## What you need to do
From the records below, please return each line that holds the word "handset".

(Stored entries)
▬▬▬
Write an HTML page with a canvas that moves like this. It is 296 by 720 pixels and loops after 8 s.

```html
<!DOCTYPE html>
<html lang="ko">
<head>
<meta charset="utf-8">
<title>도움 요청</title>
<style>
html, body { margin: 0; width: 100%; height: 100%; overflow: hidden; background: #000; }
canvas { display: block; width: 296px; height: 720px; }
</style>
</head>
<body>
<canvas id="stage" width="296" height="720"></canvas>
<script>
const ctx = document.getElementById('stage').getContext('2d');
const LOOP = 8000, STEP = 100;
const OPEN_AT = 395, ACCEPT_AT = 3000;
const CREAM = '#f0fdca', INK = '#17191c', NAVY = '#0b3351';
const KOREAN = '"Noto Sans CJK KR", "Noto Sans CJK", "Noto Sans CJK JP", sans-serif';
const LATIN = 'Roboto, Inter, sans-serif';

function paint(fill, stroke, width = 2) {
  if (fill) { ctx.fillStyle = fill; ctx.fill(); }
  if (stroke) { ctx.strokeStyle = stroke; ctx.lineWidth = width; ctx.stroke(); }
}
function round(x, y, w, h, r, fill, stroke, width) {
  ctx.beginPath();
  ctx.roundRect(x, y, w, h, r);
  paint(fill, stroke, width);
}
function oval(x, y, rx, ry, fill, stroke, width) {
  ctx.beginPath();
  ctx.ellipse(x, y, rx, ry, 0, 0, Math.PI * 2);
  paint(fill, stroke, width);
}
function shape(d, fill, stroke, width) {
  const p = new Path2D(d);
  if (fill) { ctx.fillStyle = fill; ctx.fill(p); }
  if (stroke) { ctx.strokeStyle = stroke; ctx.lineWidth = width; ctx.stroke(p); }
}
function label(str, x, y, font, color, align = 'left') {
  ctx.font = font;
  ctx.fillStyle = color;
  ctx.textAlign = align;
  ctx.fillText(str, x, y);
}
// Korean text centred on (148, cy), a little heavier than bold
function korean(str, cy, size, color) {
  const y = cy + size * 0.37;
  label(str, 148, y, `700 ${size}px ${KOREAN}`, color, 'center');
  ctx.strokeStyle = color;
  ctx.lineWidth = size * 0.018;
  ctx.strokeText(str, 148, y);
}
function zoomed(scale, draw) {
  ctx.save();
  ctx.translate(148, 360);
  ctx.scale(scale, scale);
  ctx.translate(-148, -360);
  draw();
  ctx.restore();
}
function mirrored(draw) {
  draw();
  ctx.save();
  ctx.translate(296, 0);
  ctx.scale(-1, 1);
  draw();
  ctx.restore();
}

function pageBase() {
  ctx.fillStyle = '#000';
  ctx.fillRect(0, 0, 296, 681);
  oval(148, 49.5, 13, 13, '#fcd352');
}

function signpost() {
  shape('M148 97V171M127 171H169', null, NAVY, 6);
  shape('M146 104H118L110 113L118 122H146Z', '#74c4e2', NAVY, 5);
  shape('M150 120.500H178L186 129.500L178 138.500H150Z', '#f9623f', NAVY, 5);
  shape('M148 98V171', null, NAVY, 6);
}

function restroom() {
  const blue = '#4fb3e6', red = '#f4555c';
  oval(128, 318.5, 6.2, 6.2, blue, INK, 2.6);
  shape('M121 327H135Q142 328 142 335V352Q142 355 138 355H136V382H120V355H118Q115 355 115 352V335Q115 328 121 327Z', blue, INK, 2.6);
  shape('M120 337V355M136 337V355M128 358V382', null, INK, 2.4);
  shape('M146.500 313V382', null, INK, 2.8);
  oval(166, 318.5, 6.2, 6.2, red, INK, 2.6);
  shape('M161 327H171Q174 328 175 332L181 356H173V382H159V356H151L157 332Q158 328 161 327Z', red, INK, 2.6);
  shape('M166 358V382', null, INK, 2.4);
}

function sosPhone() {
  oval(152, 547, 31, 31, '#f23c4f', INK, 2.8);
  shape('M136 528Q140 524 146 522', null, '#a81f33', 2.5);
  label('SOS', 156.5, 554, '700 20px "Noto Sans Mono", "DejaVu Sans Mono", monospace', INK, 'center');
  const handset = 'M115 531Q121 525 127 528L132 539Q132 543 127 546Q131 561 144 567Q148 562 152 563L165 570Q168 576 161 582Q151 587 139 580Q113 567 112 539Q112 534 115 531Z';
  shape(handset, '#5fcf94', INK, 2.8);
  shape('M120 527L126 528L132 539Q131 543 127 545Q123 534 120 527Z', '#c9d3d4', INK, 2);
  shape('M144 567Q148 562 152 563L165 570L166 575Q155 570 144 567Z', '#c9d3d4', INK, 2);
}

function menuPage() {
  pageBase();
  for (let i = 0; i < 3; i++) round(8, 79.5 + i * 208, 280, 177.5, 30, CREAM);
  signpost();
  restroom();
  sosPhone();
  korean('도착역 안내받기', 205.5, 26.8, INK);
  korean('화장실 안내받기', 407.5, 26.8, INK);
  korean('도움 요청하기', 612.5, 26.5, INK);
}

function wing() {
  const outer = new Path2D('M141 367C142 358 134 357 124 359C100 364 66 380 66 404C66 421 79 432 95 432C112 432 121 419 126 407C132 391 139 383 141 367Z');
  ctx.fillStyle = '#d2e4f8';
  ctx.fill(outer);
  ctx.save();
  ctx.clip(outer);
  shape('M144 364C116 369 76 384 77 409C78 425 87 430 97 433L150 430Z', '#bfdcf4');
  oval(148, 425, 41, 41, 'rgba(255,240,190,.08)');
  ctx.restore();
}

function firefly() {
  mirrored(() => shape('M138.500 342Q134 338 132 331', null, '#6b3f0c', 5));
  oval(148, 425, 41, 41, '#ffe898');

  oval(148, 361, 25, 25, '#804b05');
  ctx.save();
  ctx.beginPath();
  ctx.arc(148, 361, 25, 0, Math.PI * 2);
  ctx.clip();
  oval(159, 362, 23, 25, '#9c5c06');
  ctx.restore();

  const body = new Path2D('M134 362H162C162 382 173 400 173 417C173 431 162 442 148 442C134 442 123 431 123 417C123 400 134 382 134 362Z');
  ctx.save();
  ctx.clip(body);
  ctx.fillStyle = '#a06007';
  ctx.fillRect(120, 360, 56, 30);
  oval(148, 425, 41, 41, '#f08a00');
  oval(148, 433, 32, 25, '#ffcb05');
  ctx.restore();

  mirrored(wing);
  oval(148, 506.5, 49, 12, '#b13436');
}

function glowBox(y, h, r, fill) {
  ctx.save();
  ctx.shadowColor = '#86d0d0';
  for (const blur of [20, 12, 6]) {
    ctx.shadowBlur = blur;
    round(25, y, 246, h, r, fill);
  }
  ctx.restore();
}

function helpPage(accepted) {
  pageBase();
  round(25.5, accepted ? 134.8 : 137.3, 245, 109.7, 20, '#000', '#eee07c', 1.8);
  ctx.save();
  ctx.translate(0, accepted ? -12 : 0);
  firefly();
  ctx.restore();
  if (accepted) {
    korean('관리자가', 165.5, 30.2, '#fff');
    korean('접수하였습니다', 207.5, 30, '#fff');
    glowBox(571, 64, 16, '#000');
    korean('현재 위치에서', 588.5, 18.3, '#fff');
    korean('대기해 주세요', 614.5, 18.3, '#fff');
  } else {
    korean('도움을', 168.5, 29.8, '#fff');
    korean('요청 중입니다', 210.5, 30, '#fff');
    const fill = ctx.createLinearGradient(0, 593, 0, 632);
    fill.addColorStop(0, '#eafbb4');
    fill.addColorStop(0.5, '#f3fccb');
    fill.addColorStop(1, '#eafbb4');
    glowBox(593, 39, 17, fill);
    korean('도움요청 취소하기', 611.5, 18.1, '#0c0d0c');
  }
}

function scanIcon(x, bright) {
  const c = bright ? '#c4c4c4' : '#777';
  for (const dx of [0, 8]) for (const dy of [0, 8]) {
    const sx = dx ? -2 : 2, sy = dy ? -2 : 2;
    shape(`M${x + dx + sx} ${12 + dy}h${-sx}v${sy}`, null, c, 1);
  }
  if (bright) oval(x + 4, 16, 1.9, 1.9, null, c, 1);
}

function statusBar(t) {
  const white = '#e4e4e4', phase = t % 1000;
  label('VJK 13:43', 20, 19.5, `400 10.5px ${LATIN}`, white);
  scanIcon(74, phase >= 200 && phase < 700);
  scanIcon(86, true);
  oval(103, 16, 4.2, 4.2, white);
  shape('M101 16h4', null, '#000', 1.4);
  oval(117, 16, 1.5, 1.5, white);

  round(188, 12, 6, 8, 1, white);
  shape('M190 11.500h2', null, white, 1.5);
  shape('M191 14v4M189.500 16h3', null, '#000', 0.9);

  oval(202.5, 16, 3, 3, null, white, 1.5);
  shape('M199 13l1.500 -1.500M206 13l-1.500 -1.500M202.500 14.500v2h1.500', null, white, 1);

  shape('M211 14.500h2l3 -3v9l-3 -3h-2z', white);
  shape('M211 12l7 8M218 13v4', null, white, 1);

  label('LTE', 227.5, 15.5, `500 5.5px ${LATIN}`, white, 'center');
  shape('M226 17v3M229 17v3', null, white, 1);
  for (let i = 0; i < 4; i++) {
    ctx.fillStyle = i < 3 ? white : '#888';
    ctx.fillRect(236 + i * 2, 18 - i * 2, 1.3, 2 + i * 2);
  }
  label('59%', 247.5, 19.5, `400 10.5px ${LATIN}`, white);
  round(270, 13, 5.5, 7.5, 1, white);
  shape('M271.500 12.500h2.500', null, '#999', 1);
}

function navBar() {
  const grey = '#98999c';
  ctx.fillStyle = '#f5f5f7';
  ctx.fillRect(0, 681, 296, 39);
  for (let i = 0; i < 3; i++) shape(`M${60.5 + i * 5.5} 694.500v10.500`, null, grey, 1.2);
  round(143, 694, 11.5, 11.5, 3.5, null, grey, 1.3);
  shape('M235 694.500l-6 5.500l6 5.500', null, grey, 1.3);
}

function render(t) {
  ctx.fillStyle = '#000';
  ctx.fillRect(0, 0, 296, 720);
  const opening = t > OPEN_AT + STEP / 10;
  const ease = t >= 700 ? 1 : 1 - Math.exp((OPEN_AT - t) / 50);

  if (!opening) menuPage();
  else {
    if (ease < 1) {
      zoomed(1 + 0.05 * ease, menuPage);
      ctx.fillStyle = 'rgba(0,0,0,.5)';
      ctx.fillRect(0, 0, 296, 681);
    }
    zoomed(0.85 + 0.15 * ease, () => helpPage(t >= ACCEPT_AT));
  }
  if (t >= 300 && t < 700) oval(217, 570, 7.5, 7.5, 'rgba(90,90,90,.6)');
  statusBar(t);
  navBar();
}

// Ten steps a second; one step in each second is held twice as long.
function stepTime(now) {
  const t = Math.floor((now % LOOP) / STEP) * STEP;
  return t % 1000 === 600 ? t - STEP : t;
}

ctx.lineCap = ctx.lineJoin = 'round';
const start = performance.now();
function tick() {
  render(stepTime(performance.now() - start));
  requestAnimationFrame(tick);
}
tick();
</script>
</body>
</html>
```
▬▬▬
## Expected answer
  const handset = 'M115 531Q121 525 127 528L132 539Q132 543 127 546Q131 561 144 567Q148 562 152 563L165 570Q168 576 161 582Q151 587 139 580Q113 567 112 539Q112 534 115 531Z';
  shape(handset, '#5fcf94', INK, 2.8);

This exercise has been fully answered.